[5]Th. Poulakis mentions Chania in Crete as his place of origin on the icon Epi Si herei (All creation rejoiceth in thee).

[6]See Lydakis St., Dictionary of Greek Painters and Engravers, Melissa Publications, Athens 1976, p. 362. See also Rigopoulos, Ioannis K., The iconographer Theodoros Poulakis and the Flemish copperplate, published by Grigoris, 1979.

[7]For biographies of the iconographer priest I. Kalliterakis, see Graikos, N., “Academic trends of ecclesiastical painting in Greece in the 19th century. Cultural and iconographic issues”, Doctoral Thesis, Thessaloniki 2011, p. 574.

[8]Graikos, N., op. cit., pp. 275, 547. In his doctoral dissertation, N. Graikos ranked the Reverend I. Kalliterakis among the “Academic hagiographers who paint in a western way, but also use folkloric elements.”

[9]For biographical information about the iconographer priest I. Kalliterakis, see Alevizu Deniz-Chloe (2010), 103, (pp. 83, 84).

[10]See Jean – Baptiste Jouvenet, La déposition de la croix, Louvre. SeeGraikos, N., (2011), p. 547

[11]See the icon of The Deposition by St. Stavrakis (18th century) at the Benaki Museum.

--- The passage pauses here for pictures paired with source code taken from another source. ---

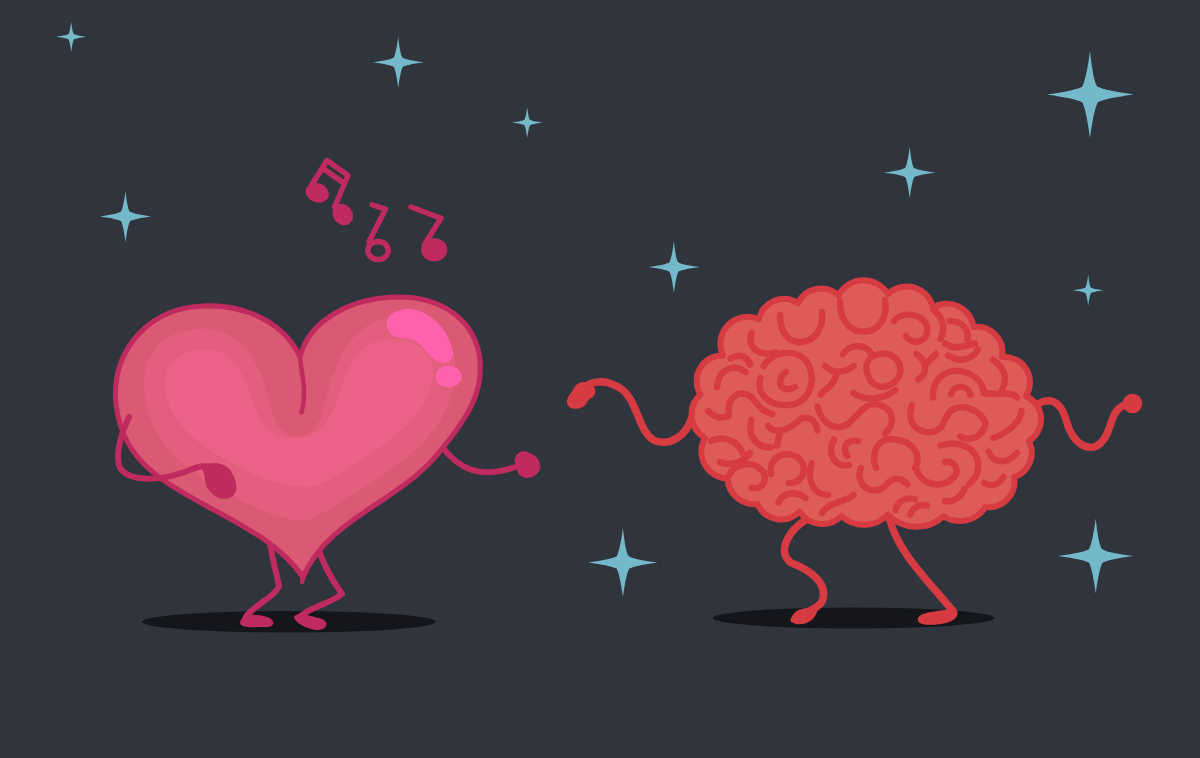
<!DOCTYPE html>
<html lang="en">
<head>
<meta charset="utf-8">
<title>Heart and brain dancing</title>
<style>
:root{
  --night:#30343d;
  --shadow:#14161b;
  --star:#74b9ca;
  --heart-line:#bf2b5e;
  --heart-outer:#db5a73;
  --heart-mid:#e25f7e;
  --heart-core:#eb6488;
  --heart-shine:#ff62ad;
  --brain-line:#d63b41;
  --brain-fill:#dd5c56;
}
html,body{margin:0;padding:0;overflow:hidden;background:var(--night)}
.stage{display:block;width:1200px;height:758px;background:var(--night)}
.stars{fill:var(--star)}
.shadows{fill:var(--shadow)}
.heart-lines,.notes,.brain-lines,.folds{fill:none;stroke-linecap:round;stroke-linejoin:round}
.heart-lines{stroke:var(--heart-line);stroke-width:4}
.notes{stroke:var(--heart-line);stroke-width:3.6}
.heart-solid{fill:var(--heart-line);stroke:none}
.heart-body{fill:var(--heart-outer);stroke:var(--heart-line);stroke-width:3.4;stroke-linejoin:round}
.heart-mid{fill:var(--heart-mid)}
.heart-core{fill:var(--heart-core)}
.heart-shine{fill:var(--heart-shine)}
.brain-lines{stroke:var(--brain-line);stroke-width:5}
.brain-solid{fill:var(--brain-line);stroke:none}
.brain-body{fill:var(--brain-fill);stroke:var(--brain-line);stroke-width:4;stroke-linejoin:round}
.folds{stroke:var(--brain-line);stroke-width:4.3}
</style>
</head>
<body>
<svg class="stage" viewBox="0 0 800 505.33" role="img" aria-label="A singing heart and a brain dance under the stars">
  <defs>
    <path id="star" d="M0-1C.07-.34 .14-.17 .2-.17C.3-.12 .5-.07 1 0C.5 .07 .3 .12 .18 .18C.12 .3 .07 .5 0 1C-.07 .5-.12 .3-.18 .18C-.3 .12-.5 .07-1 0C-.5-.07-.3-.12-.18-.18C-.12-.3-.07-.5 0-1Z"/>
  </defs>

  <g class="stars">
    <use href="#star" transform="translate(47.5 24.5) scale(10)"/>
    <use href="#star" transform="translate(265.5 41.5) scale(17)"/>
    <use href="#star" transform="translate(351.5 81.7) scale(10.3)"/>
    <use href="#star" transform="translate(83.7 144.3) scale(17)"/>
    <use href="#star" transform="translate(449.3 178) scale(17)"/>
    <use href="#star" transform="translate(606.5 115) scale(17)"/>
    <use href="#star" transform="translate(726.7 63) scale(29)"/>
    <use href="#star" transform="translate(725.5 193.5) scale(10.3)"/>
    <use href="#star" transform="translate(415.3 375) scale(23)"/>
    <use href="#star" transform="translate(730.5 370.7) scale(25)"/>
  </g>

  <g class="shadows">
    <ellipse cx="192.500" cy="414.500" rx="98" ry="7.200"/>
    <ellipse cx="569" cy="412" rx="94" ry="7"/>
  </g>

  <g id="music-notes" class="notes">
    <path d="M208 123L218 107L232 117L223 138M215 112L229 122"/>
    <path d="M248 136.500L257 139.500L246 161"/>
    <ellipse cx="252" cy="167" rx="6.800" ry="6"/>
    <path d="M274 138L294 145.500L283 163"/>
    <ellipse class="heart-solid" cx="211.500" cy="128.500" rx="8" ry="6.300" transform="rotate(20 211.500 128.500)"/>
    <ellipse class="heart-solid" cx="228.500" cy="143" rx="6.500" ry="7.500" transform="rotate(-35 228.500 143)"/>
    <ellipse class="heart-solid" cx="289.500" cy="166.500" rx="8.800" ry="7.700"/>
  </g>

  <g id="heart">
    <g class="heart-lines">
      <path d="M180 362C182 376 185 384 186 391C182 399 170 403 164 411"/>
      <path d="M212 365C216 378 223 389 228 396C219 403 208 404 200 411"/>
      <path class="heart-solid" d="M160 415C161 409 169 409 177 411C184 413 184 418 177 418C170 418 160 419 160 415Z"/>
      <path class="heart-solid" d="M196 411C199 407 207 411 213 412C220 414 219 420 211 420C204 419 196 415 196 411Z"/>
      <path d="M294 297C305 312 320 321 347 310"/>
    </g>
    <path class="heart-body" d="M200 238C190 216 165 203 136 204C100 205 76 232 77 265C79 304 104 319 139 338C165 352 188 364 202 385C211 363 231 349 251 336C272 322 284 313 294 300C312 278 322 262 320 240C317 213 294 198 266 198C235 198 206 213 200 238Z"/>
    <path class="heart-mid" d="M96 258C94 235 111 219 136 219C164 220 175 246 181 273C186 297 209 297 215 275C222 244 233 213 263 212C290 211 304 227 304 247C302 283 275 304 249 321C232 332 218 341 205 347C193 348 174 341 158 332C124 314 98 296 96 258Z"/>
    <path class="heart-core" d="M110 258C109 242 120 233 138 233C158 234 163 252 170 272C177 290 188 293 199 292C213 291 220 281 226 263C232 243 240 227 260 226C278 226 289 236 289 250C286 276 262 293 239 308C227 316 216 323 205 325C190 324 174 320 159 311C134 298 112 283 110 258Z"/>
    <path class="heart-shine" d="M258 217C257 209 265 206 274 206C288 208 300 221 302 235C302 242 295 244 290 240C284 236 281 228 274 226C267 225 259 226 258 217Z"/>
    <ellipse class="heart-shine" cx="299" cy="251" rx="8.700" ry="7.200"/>
    <g class="heart-lines">
      <path stroke-width="3" d="M200 238C201 250 205 261 201 275M202 382L201.500 388"/>
      <path d="M86 278C80 291 77 304 80 312C87 322 108 320 122 315C130 312 136 309 142 312"/>
    </g>
    <g class="heart-solid">
      <path d="M134 311C140 307 150 308 154 314C158 321 160 329 153 332C146 334 141 330 138 325C136 320 137 316 134 311Z"/>
      <path d="M343 308C343 302 348 299 353 302C359 304 361 309 360 313C357 319 350 320 347 317C344 315 345 312 343 308Z"/>
    </g>
  </g>

  <g id="brain">
    <g class="brain-lines">
      <path d="M461 279C457 291 447 297 437 294C424 288 426 263 410 257C401 252 391 255 387 261"/>
      <path d="M686 273C699 263 707 266 711 281C716 298 727 301 733 296C743 288 738 272 753 269"/>
      <path d="M538 346C525 354 518 368 527 375C540 380 553 389 548 401C545 406 540 406 536 410"/>
      <path d="M593 346C599 368 615 383 635 407"/>
    </g>
    <g class="brain-solid">
      <path d="M383 258C387 252 395 255 397 260C397 266 392 265 391 269C388 274 377 274 378 267C379 263 381 262 383 258Z"/>
      <circle cx="755" cy="269" r="6.500"/>
      <path d="M528 411C531 405 540 404 545 407C543 414 537 417 531 416C527 415 526 414 528 411Z"/>
      <path d="M612 412C615 407 627 408 637 405C640 409 638 413 632 415C624 417 610 418 612 412Z"/>
    </g>
    <path class="brain-body" d="M559 197A19 19 0 0 1 592 196A18 18 0 0 1 622 205A18 18 0 0 1 649 218A17 17 0 0 1 668 238A17 17 0 0 1 684 264A17 17 0 0 1 686 294A17 17 0 0 1 676 318A17 17 0 0 1 657 338A20 20 0 0 1 629 344A26 26 0 0 1 592 343A22 22 0 0 1 561 344A18 18 0 0 1 533 341A17 17 0 0 1 505 336A18 18 0 0 1 485 319A18 18 0 0 1 470 292A18 18 0 0 1 467 263A17 17 0 0 1 482 237A18 18 0 0 1 506 213A17 17 0 0 1 532 202A17 17 0 0 1 559 197Z"/>
    <g class="folds">
      <path d="M520 210C520 222 526 229 534 228C545 227 549 217 548 208"/>
      <path d="M560 201C560 214 567 222 577 221C587 220 592 210 590 200"/>
      <path d="M596 214C602 207 616 209 618 218C620 228 608 231 604 224"/>
      <path d="M622 206C628 211 631 219 627 226M633 214C641 214 646 219 645 226"/>
      <path d="M501 222C498 232 506 238 517 235M487 239C494 235 498 238 500 243"/>
      <path d="M509 244C516 233 533 232 539 243C545 256 538 269 526 270C512 271 504 262 507 252"/>
      <path d="M524 248C516 254 521 263 530 258"/>
      <path d="M478 258C479 246 489 242 497 248M486 277C484 266 492 259 500 264C505 268 506 274 515 276"/>
      <path d="M472 274C477 279 482 279 486 277"/>
      <path d="M550 244C555 249 563 249 569 244M558 248C556 258 550 259 547 263M562 236C567 229 577 229 581 236"/>
      <path d="M578 248C575 238 588 232 596 238C604 245 600 256 589 258C582 258 579 253 578 248M569 262C577 268 590 266 597 260"/>
      <path d="M611 236C618 241 619 249 612 253M617 243L624 236M632 237C640 242 648 240 652 233M630 229C637 234 644 230 650 229"/>
      <path d="M622 265C621 252 632 245 643 248C651 250 655 256 656 262M634 263C636 256 645 256 647 263"/>
      <path d="M662 240C670 245 672 253 668 260M656 262C664 264 674 260 678 265"/>
      <path d="M608 270C604 281 611 289 621 288C630 287 629 277 635 273C643 269 654 274 657 282"/>
      <path d="M545 271C548 284 559 288 566 282C573 276 577 267 587 270C596 273 597 283 590 289"/>
      <path d="M512 284C517 290 526 287 534 279M501 280C498 291 505 299 514 298M520 288L518 297M534 279C540 277 544 281 545 287"/>
      <path d="M474 294C483 290 492 294 495 302M480 308C490 312 497 306 500 302"/>
      <path d="M485 319C489 308 503 306 509 315C512 322 507 327 501 325"/>
      <path d="M514 316C512 304 525 299 533 306C539 313 535 322 526 322"/>
      <path d="M541 309C538 320 542 330 552 330M556 293C551 302 556 312 566 310M572 294C562 293 562 300 565 304"/>
      <path d="M584 312C580 301 586 291 597 293C608 294 615 303 610 312"/>
      <path d="M574 312C569 323 582 332 590 324C594 319 600 317 605 323"/>
      <path d="M611 312C613 323 628 327 636 318C640 313 636 307 630 308M627 297C640 293 650 299 652 308C653 316 649 320 646 323"/>
      <path d="M640 291C648 295 656 290 657 282M662 292C671 289 680 282 681 274M659 301C663 310 672 309 678 302"/>
      <path d="M519 335C522 328 530 327 537 332M548 342C553 334 564 335 569 330M597 340C598 334 604 331 610 333M607 343C609 337 615 336 618 337"/>
      <path d="M630 334C636 335 641 331 643 326M656 322C661 325 666 323 669 318"/>
    </g>
  </g>
</svg>
</body>
</html>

[12]See copperplate engraving The bloody sentence of the Jews against Jesus Christ the Saviour of the World (1760-1775), British Museum. See also Frederick Kemmelmeyer, The Bloody Sentence of the Jews Against Jesus Christ the Lord and Saviour of the World (1788-1799)

[13]See Georgiadou Kountoura E., “Religious issues in Modern Greek painting, 1900-1940”, doctoral dissertation, Thessaloniki, 1984, p. 24. See. also Alevizou, (2010), 60.

[14]For biographical and other data on the hagiographer S. Perrakis, see Alevizou (2010), p. 213. See also Grigorakis Michalis, “Chania and their visual artists”, Provoli publication, Haniotika Nea newspaper, 1999, p. 36: “St. Perrakis was born in 1875, was the son of an iconographer, worked extensively with oil and left many works with a distinctive combination of colours. His work bore influences at times from the West and others from the Byzantium. He was a noted artist for a considerable time.”

[15]For biographical and other data about the icon painter Kartakis, see Lydakis St., (1976) p. 167 and Alevizou, (2010) pp. 265 – 268

[16]Kontoglou, Fotis, Expression of Orthodox Iconography, vol. A, Papadimitriou Publishing, 2000, p. 174

[17] Ibid.

[18]K. Kalokyris, The paintings of Orthodoxy: Historical, Aesthetic and dogmatic interpretation of Byzantine Painting, Pournara publications, 1972. p.139

[19]See Giannakakis Nikos, To the Glory of God: Neo-Byzantine and Cretan History, Prefecture of Chania, 2005. The images come from this book

[20]Filis Giannis, Nikos Giannakakis: I am an icon painter, Regional Unit of Chania, Chania, 2015, p. 47